The long-time elaboration of Wilson's general model of information behaviour leads to the question of whether it can be regarded as a genuine scientific theory. Chapter 5 offers a well-founded positive answer to this question by demonstrating how models can evolve into theories. In the Information Behaviour Conference (ISIC 2016) held in Zadar, Croatia, Wilson demonstrated in a compelling way how the various models he had proposed over the past forty years constitute a general theory of information behaviour (Wilson, 2016). The ISIC paper is used in the book to exemplify that models for information behaviour have to meet a set of rigorous criteria in order to gain the status of a scientific theory. In information science, the lack of theories is a chronic problem. Wilson's long time research project provides an encouraging example about how such problems can be resolved by means of systematic development of models.

The last chapters of the book focus on methodological issues of information behaviour research and the ways in which the findings of research conducted in this domain are used. Chapter 7 provides useful guidance for the planning and execution of data gathering by means of direct and indirect observation, participatory research and action research. Chapter 8 mainly draws on Wilson's paper presented in ISIC 2018 and the findings of a follow-up investigation. Wilson examined how the studies of Brenda Dervin, Carol C. Kuhlthau, Tom Wilson and Reijo Savolainen have influenced fields outside information science, more specifically, computer science and information systems, health related disciplines, education, and management and business. It appeared that Wilson and Kuhlthau were cited most frequently in the above domains and that in all four fields, the majority of authors were importers of ideas from information behaviour research.

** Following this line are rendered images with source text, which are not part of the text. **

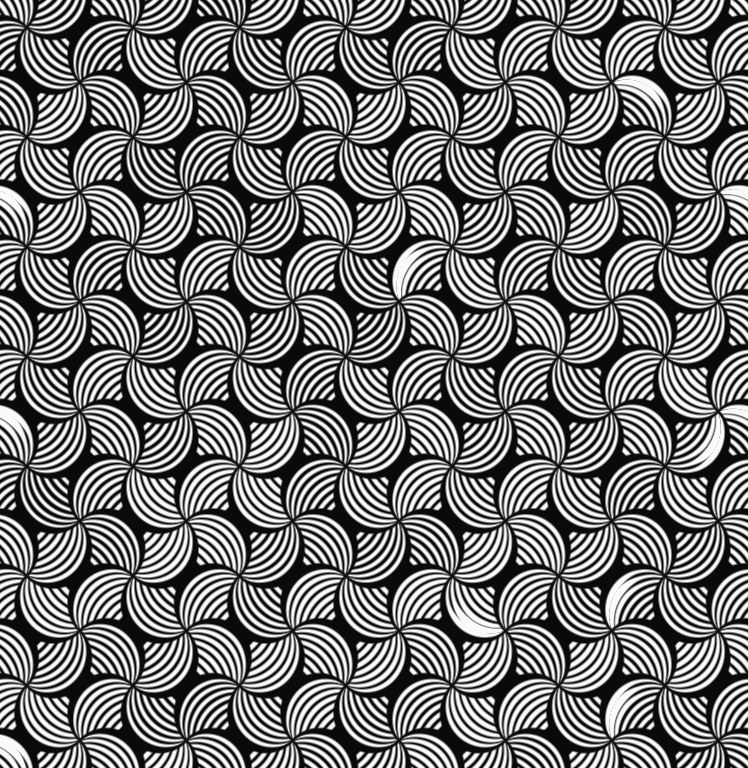
Write a WebGL 2 fragment shader that draws this pattern.

```glsl
#version 300 es
precision highp float;
// Interlocking black and white leaves that swirl into alternating pinwheels.
// Each grid cell holds one leaf on its diagonal: a half disc with a curved tail,
// striped by a family of circles that pinch together at the pinwheel points.

#define REPEATS vec2(7.03, 7.0) // full repeats across and down
#define BAND 0.19       // black rim at the crown, in leaf radii
#define PERIOD 0.205    // stripe spacing along the leaf axis
#define DUTY 0.56       // white part of each stripe
#define TAIL_END 1.57   // axis position where the stripes stop
#define FLATTEN 0.22    // how fast the stripe arcs flatten toward the tail
#define GAP 0.035       // thin black line around each leaf
#define SOFTNESS 0.052  // edge blur, in leaf radii
#define WORN_SHARE 0.06 // share of leaves with bleached outer stripes
#define UNEVEN 0.12     // spread of stripe weight between leaves

uniform vec2 u_resolution;
out vec4 outColor;

const vec3 INK = vec3(0.04);
const vec3 PAPER = vec3(0.98);
const float LEAF_RADIUS = 0.70710678;

float hash(vec2 p) {
    vec3 q = fract(vec3(p.xyx) * 0.1031);
    q += dot(q, q.yzx + 33.33);
    return fract((q.x + q.y) * q.z);
}

// Smooth value noise for slow drift in stripe weight
float noise(vec2 p) {
    vec2 i = floor(p), f = smoothstep(0.0, 1.0, fract(p));
    float low = mix(hash(i), hash(i + vec2(1, 0)), f.x);
    float high = mix(hash(i + vec2(0, 1)), hash(i + 1.0), f.x);
    return mix(low, high, f.y);
}

// White coverage of a leaf; p.x runs along its chord, p.y toward its crown.
float leaf(vec2 p, float blur, float weight, float worn) {
    // Inside the own disc and outside the two neighbouring discs
    float crown = 1.0 - length(p);
    float sides = length(vec2(abs(p.x) - 1.0, p.y + 1.0)) - 1.0;
    float edge = min(crown, sides);
    if (edge <= 0.0) return 0.0;

    // Solve for the arc through p: apex 1 - t, radius 1 + FLATTEN * t
    float a = 1.0 + 2.0 * FLATTEN;
    float b = p.y * (1.0 + FLATTEN) - FLATTEN;
    float root = sqrt(max(b * b - a * (dot(p, p) - 1.0), 0.0));
    float t = (root - b) / a;
    float toDistance = root / (1.0 + FLATTEN * t);

    // Signed distance to the stripe edges, positive in white
    float bleach = worn * (1.0 - smoothstep(0.4, 0.75, t)) * smoothstep(-0.6, 0.2, p.x);
    float duty = weight + 0.65 * bleach;
    float phase = fract((t - BAND) / PERIOD - 0.5 * DUTY + 0.5) - 0.5;
    float stripe = (0.5 * duty - abs(phase)) * PERIOD;
    stripe = min(stripe, min(t - BAND, TAIL_END - t)) * toDistance;

    float white = clamp(0.5 + stripe / blur, 0.0, 1.0);
    return white * clamp((edge - GAP) / blur + 0.5, 0.0, 1.0);
}

void main() {
    // Two cells per repeat; pinwheels sit where both coordinates share parity
    vec2 cells = 2.0 * REPEATS;
    vec2 q = gl_FragCoord.xy / u_resolution * cells - vec2(0.5, 1.5);
    float pixel = max(cells.x / u_resolution.x, cells.y / u_resolution.y) / LEAF_RADIUS;
    float blur = max(SOFTNESS, pixel);

    // A leaf reaches into the cells around it
    float white = 0.0;
    for (int j = -1; j <= 1; j++) {
        for (int i = -1; i <= 1; i++) {
            vec2 cell = floor(q) + vec2(i, j);
            // Chord direction flips with cell parity; the crown lies clockwise of it
            vec2 chord = (1.0 - 2.0 * mod(cell, 2.0)) * LEAF_RADIUS;
            vec2 bulge = vec2(chord.y, -chord.x);
            vec2 local = (q - cell - 0.5) / LEAF_RADIUS;
            float worn = step(1.0 - WORN_SHARE, hash(cell + 17.0));
            float drift = 0.5 * (hash(cell + 41.0) + noise(cell * 0.35 + 7.0)) - 0.5;
            float weight = DUTY + UNEVEN * 2.0 * drift;
            vec2 p = vec2(dot(local, chord), dot(local, bulge));
            white = max(white, leaf(p, blur, weight, worn));
        }
    }
    outColor = vec4(mix(INK, PAPER, white), 1.0);
}
```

The concluding chapter reflects the future perspectives of information behaviour research. Wilson devotes attention to a few key factors which are likely to affect the ways in which people seek, access and process information. The examples include quantum computers and machine learning. There are also other formative factors such as the role of social media in the distribution of factual, as well as mis- and disinformation in times of global pandemics such as COVID-19. Even though the future is characterized by many uncertainties, Wilson ends his book with an optimistic conclusion: “information behaviour research will continue to have relevance into the future: it is now too firmly embedded in a number of disciplines, which are all subject to change, to disappear from the research world” (p. 101).

Wilson offers a thoughtful, compact and lucidly written introduction to research on information behaviour. Similar to Nigel Ford's (2015) Introduction to information behaviour, Wilson's book complements the magnum opus of Looking for information. A survey of information seeking, needs and behaviour written by Donald Case and Lisa Given (2016). Wilson's work represents a novel approach to e-book publishing in that the text can be substantiated on the basis of readers' comments, criticisms and suggestions. The book is available as a PDF or EPUB version. Wilson's book is highly recommendable for students as a textbook. For scholars of all ages, it offers an inspiring source for the examination of the perennial issues of information behaviour research.


Professor Reijo Savolainen
Tampere University, Finland
April, 2021

How to cite this review

Savolainen, R. (2021). Review of: Wilson, T.D. Exploring information behaviour: an introduction Sheffield, UK: T.D. Wilson, 2021 Information Research, 26(2), review no. R714. http://www.informationr.net/ir/reviews/revs714.html

Information Research is published four times a year by the University of Borås, Allégatan 1, 501 90 Borås, Sweden.